At a recent presentation to business owners, an owner told me the following: Despite the economy, his business hasn’t lost a beat. The company is doing better than ever. Yet he had a business appraisal done and his business is worth less than it used to be. How can that happen?
This business owner is the victim of a buyer’s market. The recent economic downturn has not only hurt the profitability of many companies; it has also limited the number of viable buyers for businesses. Less liquidity, less financing and less demand translates into lower values and fewer parties able and willing to buy businesses.
Private business owners, whether selling internally or externally, must act now to review their business values and buy-sell plans, and to adjust their exit plans. Failure to do so can mean delayed retirement, unfulfilled estate plans and unnecessary business failures.
The current economy can be a two-edged sword of opportunity for owners who get ahead of this issue and a potential disaster for those who don’t. One potentially effective way to get ahead of the issue is to perform a buy-sell review.
What is a buy-sell review?
A buy-sell review entails more than having an attorney review the language of a buy-sell agreement. There are 3 key elements to a review. First, the business must be valued. Second, there should be a review of existing agreements that involve the disposition of the business. Finally, a review needs to be made of the funding for the exit plan.
The object is to determine if the designated business value is accurate in this changed economy. The agreement is reflective of the intended exit plan and the funding is in place to make the plan actually viable. Failure of any one of these elements can mean failure of the entire exit strategy.
In an environment where business and asset values are lower than in past years, a buy-sell review can be a particularly important business planning step. The economy-driven changes in valuations can cause unwanted outcomes such as:

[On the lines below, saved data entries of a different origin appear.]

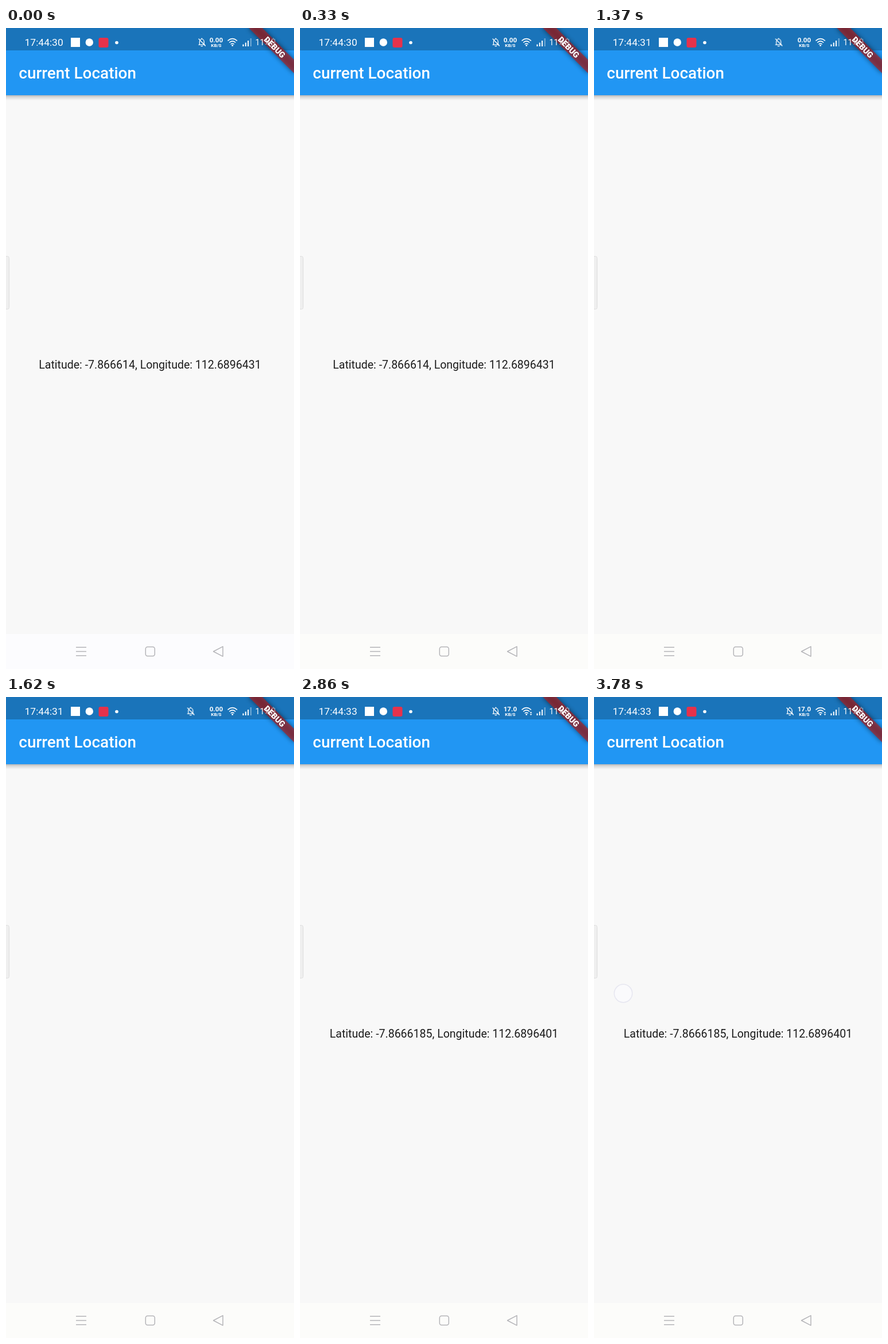
An HTML page that plays this animation: 502 by 1116 pixels, repeating every 3.82 s.

```html
<!DOCTYPE html>
<html lang="en">
<head>
<meta charset="utf-8">
<title>Current location</title>
<style>
  html, body { margin: 0; width: 100%; height: 100%; overflow: hidden; background: #f8f8f8; }
  svg { display: block; width: 502px; height: 1116px; font-family: Roboto, sans-serif; }
  .clock { font-size: 17.4px; }
  .coords { font-size: 19.52px; fill: #1c1c1c; text-anchor: middle; }
  .rate { font-size: 11.6px; font-weight: 700; text-anchor: middle; }

  /* one 3820 ms loop, hard cuts unless noted */
  .cut { opacity: 0; animation: 3820ms step-end infinite; }
  .s0 { animation-name: s0; }
  .s1 { animation-name: s1; }
  .s2 { animation-name: s2; }
  .s3 { animation-name: s3; }
  .fix1 { animation-name: fix1; }
  .fix2 { animation-name: fix2; }
  .idle { animation-name: idle; }
  .busy { animation-name: busy; }
  .cool { animation-name: cool; }
  .touch { animation-name: touch; animation-timing-function: linear; }
  .bell { animation: bell 3820ms ease-in-out infinite; }

  @keyframes s0 { 0% { opacity: 1 } 19.37%, 100% { opacity: 0 } }
  @keyframes s1 { 0% { opacity: 0 } 19.37% { opacity: 1 } 45.5%, 100% { opacity: 0 } }
  @keyframes s2 { 0% { opacity: 0 } 45.5% { opacity: 1 } 72.7%, 100% { opacity: 0 } }
  @keyframes s3 { 0% { opacity: 0 } 72.7%, 100% { opacity: 1 } }
  @keyframes fix1 { 0% { opacity: 1 } 29.3%, 100% { opacity: 0 } }
  @keyframes fix2 { 0% { opacity: 0 } 46.5%, 100% { opacity: 1 } }
  @keyframes idle { 0% { opacity: 1 } 45.5%, 100% { opacity: 0 } }
  @keyframes busy { 0% { opacity: 0 } 45.5%, 100% { opacity: 1 } }
  @keyframes cool { 0% { opacity: 1 } 7.5%, 100% { opacity: 0 } }
  @keyframes touch { 0%, 91.3% { opacity: 0 } 93.4%, 100% { opacity: 1 } }
  @keyframes bell {
    0%, 30.4% { transform: none }
    34.6%, 45.5% { transform: translateX(-19.5px) }
    50%, 100% { transform: none }
  }
</style>
</head>
<body>
<svg viewBox="0 0 502 1116">
  <defs>
    <filter id="soft" x="-30%" y="-150%" width="160%" height="400%"><feGaussianBlur stdDeviation="4"/></filter>
    <linearGradient id="drop" x2="0" y2="1">
      <stop offset="0" stop-opacity=".27"/>
      <stop offset=".35" stop-opacity=".13"/>
      <stop offset="1" stop-opacity="0"/>
    </linearGradient>
  </defs>

  <rect width="502" height="1116" fill="#f8f8f8"/>

  <!-- app bar -->
  <rect y="117" width="502" height="9" fill="url(#drop)"/>
  <rect width="502" height="117" fill="#2196f3"/>
  <rect width="502" height="39" fill="#1a74ba"/>
  <text x="22.3" y="88" font-size="27.9" font-weight="500" fill="#fff">current Location</text>

  <!-- corner banner -->
  <g transform="translate(502 0) rotate(45)">
    <rect x="-55.8" y="39" width="111.5" height="16.7" opacity=".5" filter="url(#soft)"/>
    <rect x="-55.8" y="39" width="111.5" height="16.7" fill="#b71c1c" fill-opacity=".627"/>
    <text y="52.5" font-size="14.2" font-weight="900" fill="#fff" text-anchor="middle">DEBUG</text>
  </g>

  <!-- status bar, above the banner -->
  <g fill="#fff">
    <g class="clock">
      <text class="cut s0" x="32.6" y="31">17:44:30</text>
      <text class="cut s1" x="32.6" y="31">17:44:31</text>
      <text class="cut s2" x="32.6" y="31">17:44:32</text>
      <text class="cut s3" x="32.6" y="31">17:44:33</text>
    </g>
    <rect x="113" y="17" width="16" height="16"/>
    <circle cx="145.3" cy="25" r="6.7"/>
    <rect x="161.5" y="17" width="17" height="17" rx="3" fill="#e6324b"/>
    <circle cx="193" cy="25.5" r="2.8"/>

    <g class="bell" fill="none" stroke="#fff" stroke-width="1.3" stroke-linecap="round" stroke-linejoin="round">
      <path d="M336 29.2h10.6M337.4 28.8v-5a3.9 4.6 0 0 1 7.8 0v5M341.3 18.9v-1M340 31.6h2.6M336 19l11.4 12"/>
    </g>

    <text class="rate cut idle" x="366.4" y="25">0.00</text>
    <text class="rate cut busy" x="366.4" y="25">17.0</text>
    <text x="366.4" y="33.2" font-size="8.1" font-weight="700" text-anchor="middle">KB/S</text>

    <path d="M387 21.8q7.6-6.4 15.4 0M389.7 25q5-4.2 10 0M392.2 28q2.5-2 5 0" fill="none" stroke="#fff" stroke-width="1.6" stroke-linecap="round"/>
    <circle cx="394.7" cy="30.4" r="1.4"/>
    <path class="cut busy" d="M400.5 28l2-2.4 2 2.4zM400.5 29.6h4l-2 2.4z"/>

    <path d="M412.5 28.5h2v3.5h-2zM416.8 25.5h2v6.5h-2zM421.1 22h2v10h-2z"/>
    <path d="M425.6 18h2.4v14h-2.4z" opacity=".35"/>
    <text x="434.6" y="30" font-size="14">11%</text>
    <path d="M463.5 19.5h5v12h-5zM465 18h2" fill="none" stroke="#fff" stroke-opacity=".5" stroke-width="1.2"/>
  </g>

  <!-- edge handle -->
  <path d="M0 397.5h2.5q3 0 3 3v86q0 3-3 3H0" fill="#efefef" stroke="#dedede"/>

  <text class="coords cut fix1" x="251" y="593">Latitude: -7.866614, Longitude: 112.6896431</text>
  <text class="coords cut fix2" x="251" y="593">Latitude: -7.8666185, Longitude: 112.6896401</text>

  <circle class="cut touch" cx="51" cy="516" r="15.7" fill="#fafafc" stroke="#e6e6f0" stroke-width="1.5"/>

  <!-- navigation bar -->
  <rect y="1055" width="502" height="61" fill="#fcfcfa"/>
  <rect class="cut cool" y="1055" width="502" height="61" fill="#fcfcfe"/>
  <g fill="none" stroke="#b4b4b8" stroke-width="1.5" stroke-linejoin="round">
    <path d="M122 1078.3h18M122 1085.5h18M122 1092.7h18"/>
    <rect x="243.3" y="1077.5" width="16" height="16" rx="3.5"/>
    <path d="M361.5 1085.5l16.5-8.6v17.2z"/>
  </g>
</svg>
</body>
</html>
```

? Overpaying for a partner’s ownership interest;
? Inability to buy an interest because of reduced credit lines
? Insurance that is misaligned to the buy-sell terms.
Further, as exemplified by the business owner quandary mentioned above, the economic conditions may have changed an otherwise valid valuation or buy-sell agreement. For example, consider a business owner who had a $5 million estate when she set up her estate plan 3 years ago. On the advice of her attorney, she set up a bypass trust for which the federal estate tax exemption ($2 million at the time) would pass to her children; the remainder would pass to her husband.
The increased federal estate tax exemption and a lowered business value may cause this well crafted plan to fail under current conditions. Assume that her business (and estate) is now only worth $3.5 million and the federal exemption has risen to $3.5 million. If she were to die this year, all of her estate would go to her children, disinheriting her husband. This is an unintended outcome, in part caused by a significant change in the value of her business. A buy-sell review can help avert this outcome.
Kick-starting the exit plan
By gathering the appropriate documents and working with the business owner’s other advisors, the insurance professional can be the spark that lights the review of the owner’s exit plan. If necessary, the business will be revalued, the agreement reviewed and the funding revised.
A business valuation is the cornerstone of the exit planning process. Without an accurate idea of the true value, the exit plan is more theory than fact. Typically a business valuation includes several formulas, some based on assets, some on earnings, and some on industry benchmarking.
Once a range of values is determined, the owner can work with advisors to determine which value to use for buy-sell agreements, executive benefits and family transfers. The business valuation can also help the owner assess shortfalls in the family’s finances and explore ways to increase the value of the business for a future sale.
Buy-sell agreement review
Next, existing buy-sell arrangements should be reviewed. The agreement may be a standalone document or part of a business operation document, for example an LLC formation agreement. Aside from the legal aspects, the review allows the advisor to see if the document aligns with the owner’s exit planning expectations.
Among the questions to be asked: Does the value stated in the agreement accord with the business valuation? Is there a disposition of the business in the event of a disability? Is the definition of disability the same as any disability insurance funding? Are all the intended buyers and sellers parties to the agreement? Have spouses signed off on the agreement? And does the agreement coordinate with the planned-for funding?
Without adequate funding, a buy-sell agreement is an expensive piece of paper. Funding may come in various forms, but it is important to determine the sources in advance and put them in the agreement. Funding can come from earnings, financing, tax savings or be pre-funded in the form of life insurance.
Even if life insurance is in place, it is not enough to confirm that there is adequate coverage and assume the review is complete. The review should determine if the policies are properly held (for example, cross-owned for a cross-purchase plan) and adequately funded.
Are they the right policies for the plan? Do they address both living and death-time transfers of the business? In sum, will the funding plan help make the execution of the buy-sell agreement successful for the business, the owner and other interested parties?
Assuring a Successful Exit
Virtually all business owners have been affected by the economic downturn. A buy-sell review is a coordinated process that should be performed currently in order to help assure a successful exit from the business.
Steve Parrish, JD, CLU, ChFC, RHU, is a national advanced solutions consultant with the Principal Financial Group, Des Moines, Iowa. You may e-mail him at email@example.com.